The final act, Four Closure, brought the emphasis right back to the music. They pulled few surprises, but jammed through some remarkably well-played alternative tunes. The result was rousingly entertaining, and their combination of excitement and ability earned their deserving victory of the competition. Their performance included an impressive slap-bass solo by their talented bassist in the first song, and the lead guitarist’s two solos lived up to the lead singer’s bravado. The highlight, however, was their song titled “The Isla,” a groovy tribute to Isla Vista that brought the house down in a jovial, passionate spirit. Their win of the competition was thus hardly surprising.

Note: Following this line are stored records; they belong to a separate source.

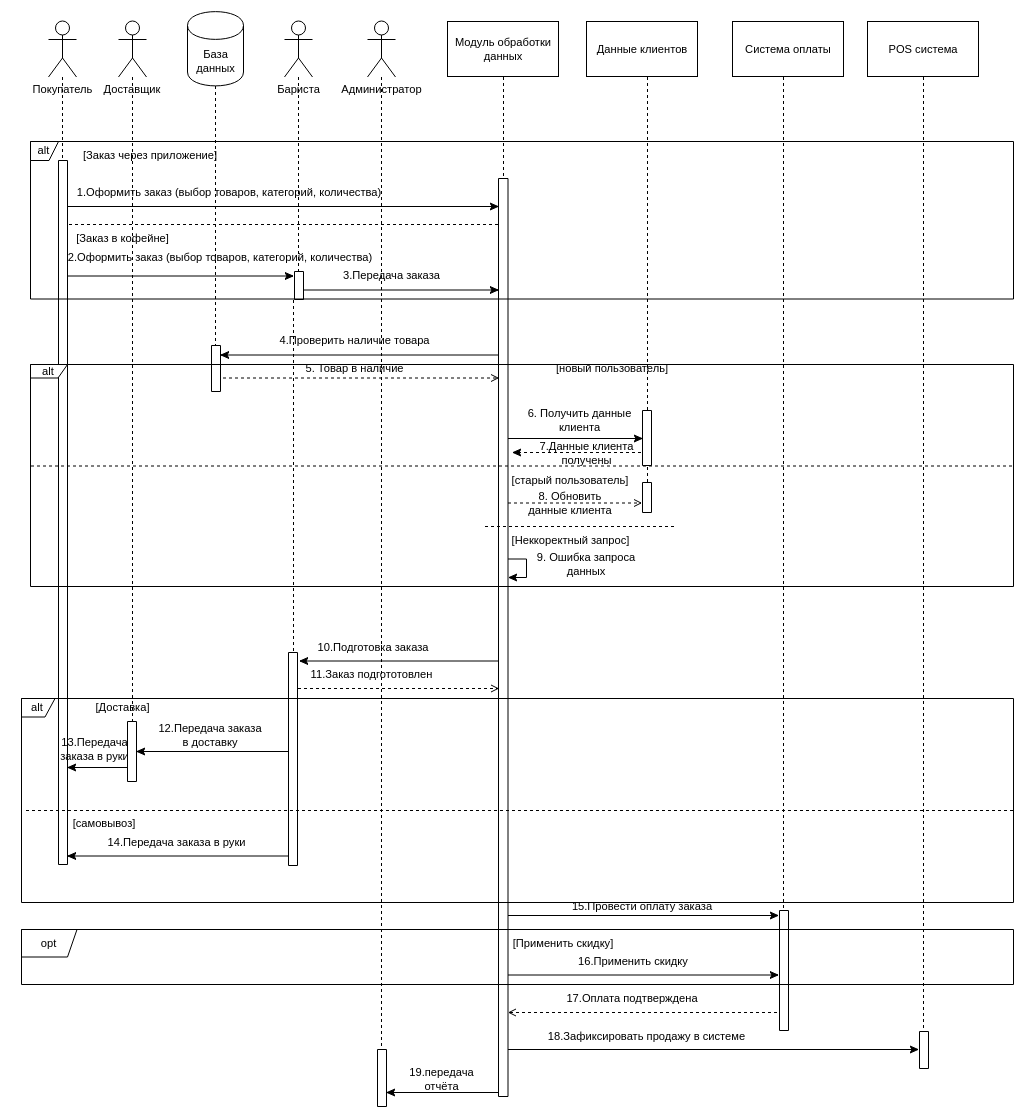
<!DOCTYPE html>
<html lang="ru">
<head>
<meta charset="utf-8">
<title>Диаграмма последовательности: заказ в кофейне</title>
<style>
:root { --ink: #000; --paper: #fff; }
* { box-sizing: border-box; }
html, body { margin: 0; background: var(--paper); }
body { width: 1028px; height: 1118px; overflow: hidden; }
.diagram {
  position: relative; width: 1028px; height: 1118px; overflow: hidden;
  background: var(--paper); color: var(--ink);
  font: 11.15px/14px "Liberation Sans", Arial, sans-serif;
}
.lines { position: absolute; inset: 0; display: block; }
.lines * { vector-effect: non-scaling-stroke; }
.lifelines, .frames, .bars, .calls, .replies, .dividers, .actors { stroke: var(--ink); stroke-width: 1; fill: none; }
.lifelines, .replies, .dividers { stroke-dasharray: 3 3; }
.bars, .tab, .store, .head { fill: var(--paper); }
.calls path { marker-end: url(#arrow-solid); }
.replies path { marker-end: url(#arrow-open); }
.replies .filled { marker-end: url(#arrow-solid); }
.label {
  position: absolute; left: var(--x); top: var(--y); margin: 0;
  transform: translate(-50%, -50%); white-space: nowrap; text-align: center;
}
.participant {
  position: absolute; left: var(--x); top: 21px; width: 112px; height: 56px;
  display: flex; align-items: center; justify-content: center; text-align: center;
  border: 1px solid var(--ink); background: var(--paper);
}
</style>
</head>
<body>
<main class="diagram">
  <svg class="lines" width="1028" height="1118" viewBox="0 0 1028 1118" aria-hidden="true">
    <defs>
      <marker id="arrow-solid" markerUnits="userSpaceOnUse" markerWidth="10" markerHeight="10" refX="8" refY="5" orient="auto">
        <path d="M8 5 L0 1.5 L2 5 L0 8.5 Z" fill="#000" stroke="#000"/>
      </marker>
      <marker id="arrow-open" markerUnits="userSpaceOnUse" markerWidth="10" markerHeight="10" refX="8" refY="5" orient="auto">
        <path d="M1 1.5 L8 5 L1 8.5" fill="none" stroke="#000" stroke-dasharray="none"/>
      </marker>
      <g id="actor">
        <circle class="head" cx="0" cy="28" r="7"/>
        <path d="M0 35 V58 M-14 39.5 H14 M0 58 L-14 77 M0 58 L14 77"/>
      </g>
    </defs>

    <g class="lifelines">
      <path d="M62.5 77 V160"/>
      <path d="M132.5 77 V721"/>
      <path d="M215.5 86 V345"/>
      <path d="M298.5 77 V271"/>
      <path d="M293.5 300 V652"/>
      <path d="M381.5 77 V1050"/>
      <path d="M503.5 77 V179"/>
      <path d="M647.5 77 V482"/>
      <path d="M783.5 77 V910"/>
      <path d="M923.5 77 V1031"/>
    </g>

    <g class="actors">
      <use href="#actor" x="62.5"/>
      <use href="#actor" x="132.5"/>
      <use href="#actor" x="298.5"/>
      <use href="#actor" x="381.5"/>
      <path class="store" d="M187.5 25.5 C187.5 7 243.5 7 243.5 25.5 V72 C243.5 90.5 187.5 90.5 187.5 72 Z"/>
      <path d="M187.5 25.5 C187.5 44 243.5 44 243.5 25.5"/>
    </g>

    <g class="bars">
      <rect x="58.5" y="160.5" width="9" height="704"/>
      <rect x="294.5" y="271.5" width="9" height="28"/>
      <rect x="498.5" y="178.5" width="9.5" height="918"/>
      <rect x="211.5" y="345.5" width="9" height="46"/>
      <rect x="642.5" y="410.5" width="9" height="55"/>
      <rect x="642.5" y="482.5" width="9" height="30"/>
      <rect x="288.5" y="652.5" width="9" height="213"/>
      <rect x="127.5" y="721.5" width="9" height="60"/>
      <rect x="779.5" y="910.5" width="9" height="120"/>
      <rect x="919.5" y="1031.5" width="9" height="37"/>
      <rect x="377.5" y="1049.5" width="9" height="57"/>
    </g>

    <g class="frames">
      <rect x="30.5" y="141.5" width="983" height="157.5"/>
      <path class="tab" d="M30.5 141.5 H58.5 L49 160.5 H30.5 Z"/>
      <rect x="30.5" y="364.5" width="983" height="222"/>
      <path class="tab" d="M30.5 364.5 H67.5 L58 378 H30.5 Z"/>
      <rect x="21.5" y="698.5" width="992" height="204"/>
      <path class="tab" d="M21.5 698.5 H55 L45 717 H21.5 Z"/>
      <rect x="21.5" y="929.5" width="992" height="55"/>
      <path class="tab" d="M21.5 929.5 H77 L67.5 957 H21.5 Z"/>
    </g>

    <g class="dividers">
      <path d="M69 224.5 H501"/>
      <path d="M31 466 H1014"/>
      <path d="M485 526.5 H675"/>
      <path d="M26 810.5 H1014"/>
    </g>

    <g class="calls">
      <path d="M68 206.5 H498"/>
      <path d="M68 276 H293"/>
      <path d="M304 290 H498"/>
      <path d="M498 355 H221"/>
      <path d="M508 438.5 H642"/>
      <path d="M508 559 H526.5 V577.5 H509"/>
      <path d="M498 661 H300"/>
      <path d="M288 751.5 H137"/>
      <path d="M127 767.5 H68"/>
      <path d="M288 856 H68"/>
      <path d="M508 915.5 H778"/>
      <path d="M508 975 H778"/>
      <path d="M508 1049.5 H918"/>
      <path d="M498 1092.5 H387"/>
    </g>

    <g class="replies">
      <path d="M223 378 H498"/>
      <path class="filled" d="M641 452.5 H513"/>
      <path d="M508 503 H641"/>
      <path d="M298 688.5 H498"/>
      <path d="M777 1012.5 H509"/>
    </g>
  </svg>

  <section aria-label="Участники">
    <p class="label" style="--x:62.5px;--y:89px">Покупатель</p>
    <p class="label" style="--x:132px;--y:89px">Доставщик</p>
    <p class="label" style="--x:215.5px;--y:61px">База<br>данных</p>
    <p class="label" style="--x:298.5px;--y:89px">Бариста</p>
    <p class="label" style="--x:381.5px;--y:89px">Администратор</p>
    <div class="participant" style="--x:447px">Модуль обработки<br>данных</div>
    <div class="participant" style="--x:586px">Данные клиентов</div>
    <div class="participant" style="--x:732px">Система оплаты</div>
    <div class="participant" style="--x:867px">POS система</div>
  </section>

  <section aria-label="Оформление заказа">
    <p class="label" style="--x:43.5px;--y:150px">alt</p>
    <p class="label" style="--x:150px;--y:155px">[Заказ через приложение]</p>
    <p class="label" style="--x:229px;--y:192px">1.Оформить заказ (выбор товаров, категорий, количества)</p>
    <p class="label" style="--x:122.5px;--y:238px">[Заказ в кофейне]</p>
    <p class="label" style="--x:220px;--y:257px">2.Оформить заказ (выбор товаров, категорий, количества)</p>
    <p class="label" style="--x:391.5px;--y:275px">3.Передача заказа</p>
  </section>

  <section aria-label="Проверка товара и клиента">
    <p class="label" style="--x:354.5px;--y:340px">4.Проверить наличие товара</p>
    <p class="label" style="--x:48px;--y:371px">alt</p>
    <p class="label" style="--x:354.5px;--y:368px">5. Товар в наличие</p>
    <p class="label" style="--x:612px;--y:368px">[новый пользователь]</p>
    <p class="label" style="--x:579.5px;--y:420px">6. Получить данные<br>клиента</p>
    <p class="label" style="--x:586.5px;--y:452.5px">7.Данные клиента<br>получены</p>
    <p class="label" style="--x:570px;--y:480px">[старый пользователь]</p>
    <p class="label" style="--x:570px;--y:503px">8. Обновить<br>данные клиента</p>
    <p class="label" style="--x:570.5px;--y:540px">[Неккоректный запрос]</p>
    <p class="label" style="--x:586px;--y:563.5px">9. Ошибка запроса<br>данных</p>
  </section>

  <section aria-label="Подготовка и передача">
    <p class="label" style="--x:373px;--y:647px">10.Подготовка заказа</p>
    <p class="label" style="--x:371.5px;--y:674px">11.Заказ подгототовлен</p>
    <p class="label" style="--x:37px;--y:707px">alt</p>
    <p class="label" style="--x:122.5px;--y:707px">[Доставка]</p>
    <p class="label" style="--x:210px;--y:735px">12.Передача заказа<br>в доставку</p>
    <p class="label" style="--x:94.5px;--y:749px">13.Передача<br>заказа в руки</p>
    <p class="label" style="--x:104px;--y:823px">[самовывоз]</p>
    <p class="label" style="--x:176.5px;--y:842px">14.Передача заказа в руки</p>
  </section>

  <section aria-label="Оплата и отчёт">
    <p class="label" style="--x:642px;--y:906px">15.Провести оплату заказа</p>
    <p class="label" style="--x:48.5px;--y:943px">opt</p>
    <p class="label" style="--x:563px;--y:943px">[Применить скидку]</p>
    <p class="label" style="--x:633px;--y:961px">16.Применить скидку</p>
    <p class="label" style="--x:632px;--y:998px">17.Оплата подтверждена</p>
    <p class="label" style="--x:646.5px;--y:1036px">18.Зафиксировать продажу в системе</p>
    <p class="label" style="--x:441.5px;--y:1078.5px">19.передача<br>отчёта</p>
  </section>
</main>
</body>
</html>
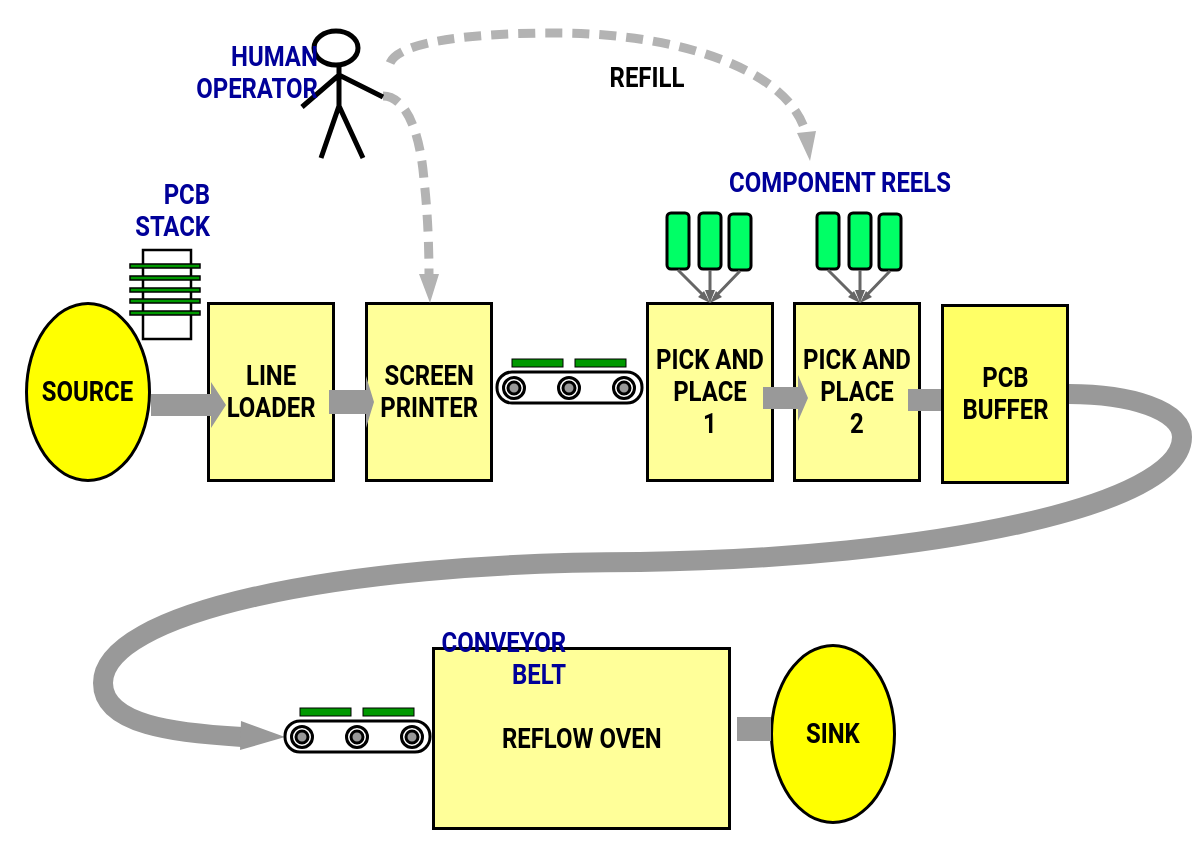
<!DOCTYPE html>
<html lang="en">
<head>
<meta charset="utf-8">
<title>PCB assembly line</title>
<style>
:root {
  --ink: #000;
  --caption: #000099;
  --station: #ffff99;
  --buffer: #ffff66;
  --terminal: #ffff00;
  --flow: #999;
  --refill: #b3b3b3;
  --feed: #666;
  --board: #009900;
  --reel: #00ff66;
}
* { box-sizing: border-box; margin: 0; }
body { width: 1200px; height: 847px; overflow: hidden; background: #fff; }
.diagram {
  position: relative; width: 1200px; height: 847px; overflow: hidden;
  font: 700 27.5px/32px Roboto, "Liberation Sans", sans-serif; color: var(--ink);
}
.node {
  position: absolute; display: flex; align-items: center; justify-content: center;
  text-align: center; white-space: nowrap; border: 3px solid var(--ink);
  background: var(--station); width: 128px; height: 180px; top: 302px;
}
.node span, .caption { transform: scaleX(.87); }
.terminal { border-radius: 50%; background: var(--terminal); width: 126px; }
.source { left: 25px; }
.loader { left: 207px; }
.printer { left: 365px; }
.place-1 { left: 646px; }
.place-2 { left: 793px; }
.buffer { left: 941px; top: 304px; background: var(--buffer); }
.oven { left: 432px; top: 647px; width: 299px; height: 183px; }
.sink { left: 770px; top: 644px; }
.drawing { position: absolute; left: 0; top: 0; }
.caption { position: absolute; white-space: nowrap; color: var(--caption); }
.right { text-align: right; transform-origin: right; }
.center { width: 300px; text-align: center; }
.operator { right: 882px; top: 41px; }
.stack { right: 990px; top: 179px; }
.belt { right: 634px; top: 627px; }
.reels { left: 690px; top: 167px; }
.refill { left: 497px; top: 62px; color: var(--ink); }
</style>
</head>
<body>
<main class="diagram">
  <div class="node terminal source"><span>SOURCE</span></div>
  <div class="node loader"><span>LINE<br>LOADER</span></div>
  <div class="node printer"><span>SCREEN<br>PRINTER</span></div>
  <div class="node place-1"><span>PICK AND<br>PLACE<br>1</span></div>
  <div class="node place-2"><span>PICK AND<br>PLACE<br>2</span></div>
  <div class="node buffer"><span>PCB<br>BUFFER</span></div>
  <div class="node oven"><span>REFLOW OVEN</span></div>
  <div class="node terminal sink"><span>SINK</span></div>

  <svg class="drawing" width="1200" height="847" viewBox="0 0 1200 847" aria-hidden="true">
    <defs>
      <g id="wheel" stroke="var(--ink)" stroke-width="3">
        <circle r="10.5" fill="#fff"/>
        <circle r="6" fill="var(--flow)"/>
      </g>
      <g id="conveyor">
        <g fill="var(--board)" stroke="var(--ink)">
          <rect x="15" y="-13" width="51" height="8"/>
          <rect x="78" y="-13" width="51" height="8"/>
        </g>
        <rect width="145" height="31" rx="15" fill="#fff" stroke="var(--ink)" stroke-width="3"/>
        <use href="#wheel" x="17" y="16"/>
        <use href="#wheel" x="72" y="16"/>
        <use href="#wheel" x="127" y="16"/>
      </g>
      <g id="reel-set">
        <g fill="var(--reel)" stroke="var(--ink)" stroke-width="3">
          <rect x="667" y="213" width="22" height="56" rx="4"/>
          <rect x="699" y="213" width="22" height="56" rx="4"/>
          <rect x="729" y="214" width="22" height="56" rx="4"/>
        </g>
        <path d="M678 270 L706 298 M710 270 V296 M740 271 L714 298" fill="none" stroke="var(--feed)" stroke-width="3"/>
        <path d="M710 303 L698 297 L704 291 Z M710 303 L705 290 H715 Z M710 303 L716 291 L722 297 Z" fill="var(--feed)"/>
      </g>
      <rect id="board" x="130" width="70" height="4" fill="var(--board)" stroke="var(--ink)" stroke-width="1.5"/>
    </defs>

    <g id="material-flow" fill="var(--flow)">
      <polygon points="151,394 211,394 211,382 226,405 211,428 211,416 151,416"/>
      <polygon points="329,390 366,390 366,376 374,402 366,428 366,414 329,414"/>
      <polygon points="763,387 798,387 798,375 808,398 798,421 798,409 763,409"/>
      <rect x="908" y="389" width="33" height="22"/>
      <rect x="737" y="717" width="34" height="24"/>
      <path d="M1069 394 C1130 394 1182 410 1182 437 C1182 506 930 558 640 562 C330 562 103 614 103 683 C103 725 175 733 242 737" fill="none" stroke="var(--flow)" stroke-width="20"/>
      <polygon points="241,721 285,737 240,750"/>
    </g>

    <g id="refill-routes" fill="none" stroke="var(--refill)" stroke-width="9">
      <path d="M390 63 C400 40 480 33 555 33 C680 33 790 70 806 134" stroke-dasharray="17 10"/>
      <path d="M383 96 C405 96 420 130 424 180 C428 215 429 250 429 276" stroke-dasharray="17 10"/>
      <path d="M797 133 L816 131 L810 161 Z M419 274 H439 L430 303 Z" fill="var(--refill)" stroke="none"/>
    </g>

    <g id="operator" fill="none" stroke="var(--ink)" stroke-width="5">
      <ellipse cx="336" cy="48" rx="22" ry="17" fill="#fff"/>
      <path d="M339 66 V107 M302 107 L339 75 L383 97 M321 158 L339 106 L363 158"/>
    </g>

    <g id="pcb-stack">
      <rect x="143" y="250" width="48" height="89" fill="#fff" stroke="var(--ink)" stroke-width="2.5"/>
      <use href="#board" y="264"/>
      <use href="#board" y="276"/>
      <use href="#board" y="288"/>
      <use href="#board" y="299"/>
      <use href="#board" y="311"/>
    </g>

    <use href="#reel-set"/>
    <use href="#reel-set" x="150"/>
    <use href="#conveyor" x="497" y="372"/>
    <use href="#conveyor" x="285" y="721"/>
  </svg>

  <p class="caption right operator">HUMAN<br>OPERATOR</p>
  <p class="caption right stack">PCB<br>STACK</p>
  <p class="caption center refill">REFILL</p>
  <p class="caption center reels">COMPONENT REELS</p>
  <p class="caption right belt">CONVEYOR<br>BELT</p>
</main>
</body>
</html>
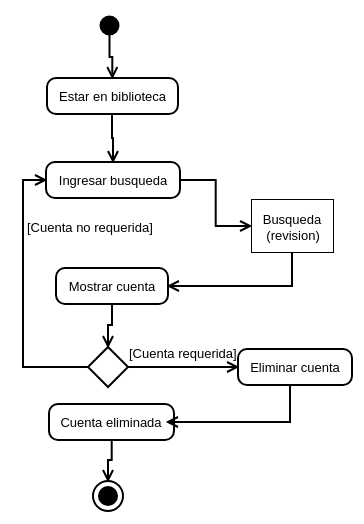
<!DOCTYPE html>
<html lang="es">
<head>
<meta charset="utf-8">
<title>Diagrama de actividad</title>
<style>
:root { --ink: #000; --paper: #fff; }
* { box-sizing: border-box; }
html, body { margin: 0; background: var(--paper); overflow: hidden; }
.diagram {
  position: relative; width: 364px; height: 524px; overflow: hidden;
  background: var(--paper); color: var(--ink);
  font: 13px/16px "Liberation Sans", Arial, sans-serif;
}
.flows { position: absolute; left: 0; top: 0; fill: none; stroke: var(--ink); stroke-width: 2; }
.activity, .object, .guard { position: absolute; white-space: nowrap; }
.activity, .object { display: flex; align-items: center; justify-content: center; background: var(--paper); }
.activity { height: 38px; padding-top: 2px; border: 2px solid var(--ink); border-radius: 10px; }
.object { left: 250.5px; top: 199px; width: 83px; height: 54px; padding-top: 3px; border: 1px solid var(--ink); white-space: pre; }
.be-in-library { left: 46px; top: 77px; width: 133px; }
.enter-search { left: 45px; top: 161px; width: 136px; }
.show-account { left: 55px; top: 267px; width: 114px; }
.delete-account { left: 237px; top: 348px; width: 116px; }
.account-deleted { left: 48px; top: 403px; width: 127px; padding-right: 1px; }
.not-required { left: 27px; top: 220px; }
.required { left: 129px; top: 346px; }
</style>
</head>
<body>
<main class="diagram">
  <div class="activity be-in-library">Estar en biblioteca</div>
  <div class="activity enter-search">Ingresar busqueda</div>
  <div class="object">Busqueda
 (revision)</div>
  <div class="activity show-account">Mostrar cuenta</div>
  <div class="activity delete-account">Eliminar cuenta</div>
  <div class="activity account-deleted">Cuenta eliminada</div>
  <span class="guard not-required">[Cuenta no requerida]</span>
  <span class="guard required">[Cuenta requerida]</span>

  <svg class="flows" width="364" height="524" viewBox="0 0 364 524" aria-hidden="true">
    <defs>
      <marker id="arrow" markerUnits="userSpaceOnUse" markerWidth="16" markerHeight="16" refX="12" refY="8" orient="auto">
        <path d="M2 3 L12 8 L2 13" fill="none" stroke="#000" stroke-width="2"/>
      </marker>
    </defs>
    <circle class="start" cx="109.5" cy="25.5" r="10" fill="#000" stroke="none"/>
    <polygon class="decision" points="108,347 128,367 108,387 88,367"/>
    <g class="end">
      <circle cx="108" cy="496" r="15"/>
      <circle cx="108" cy="496" r="10" fill="#000" stroke="none"/>
    </g>
    <g marker-end="url(#arrow)">
      <path d="M109.5 35V57H112.3V77"/>
      <path d="M112 114V138H113V161"/>
      <path d="M180 180H215.7V226H250"/>
      <path d="M292 253V286H169"/>
      <path d="M112 304V325H108V346"/>
      <path d="M88 367H23V180H45"/>
      <path d="M128 367H237"/>
      <path d="M290 385V422H168"/>
      <path d="M111.7 440V460H108V480"/>
    </g>
  </svg>
</main>
</body>
</html>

Instead of the usual performance at Extravaganza, the winning band this year will receive a free recording session, and professionally produced three-song demo. This change in prize demonstrates greater confidence in the winning band, and is much more useful than the usual performance. By giving a recording session at a professional studio as a prize, our school and AS Program Board has given Four Closure a greater chance at creating long-lasting success, rather than the fleeting novelty of a large-scale performance. In that regard, this event is much more serious than what I had previously experienced. My own experiences with these competitions had been limited to high school contests that took place over lunchtime, with judging panels that consisted of teachers that often made embarrassingly poor decisions. I’m pleased to say I finally had a reason to come back to a Battle of the Bands competition after Thursday night, as the display of our school’s diverse musicians was thoroughly enjoyable.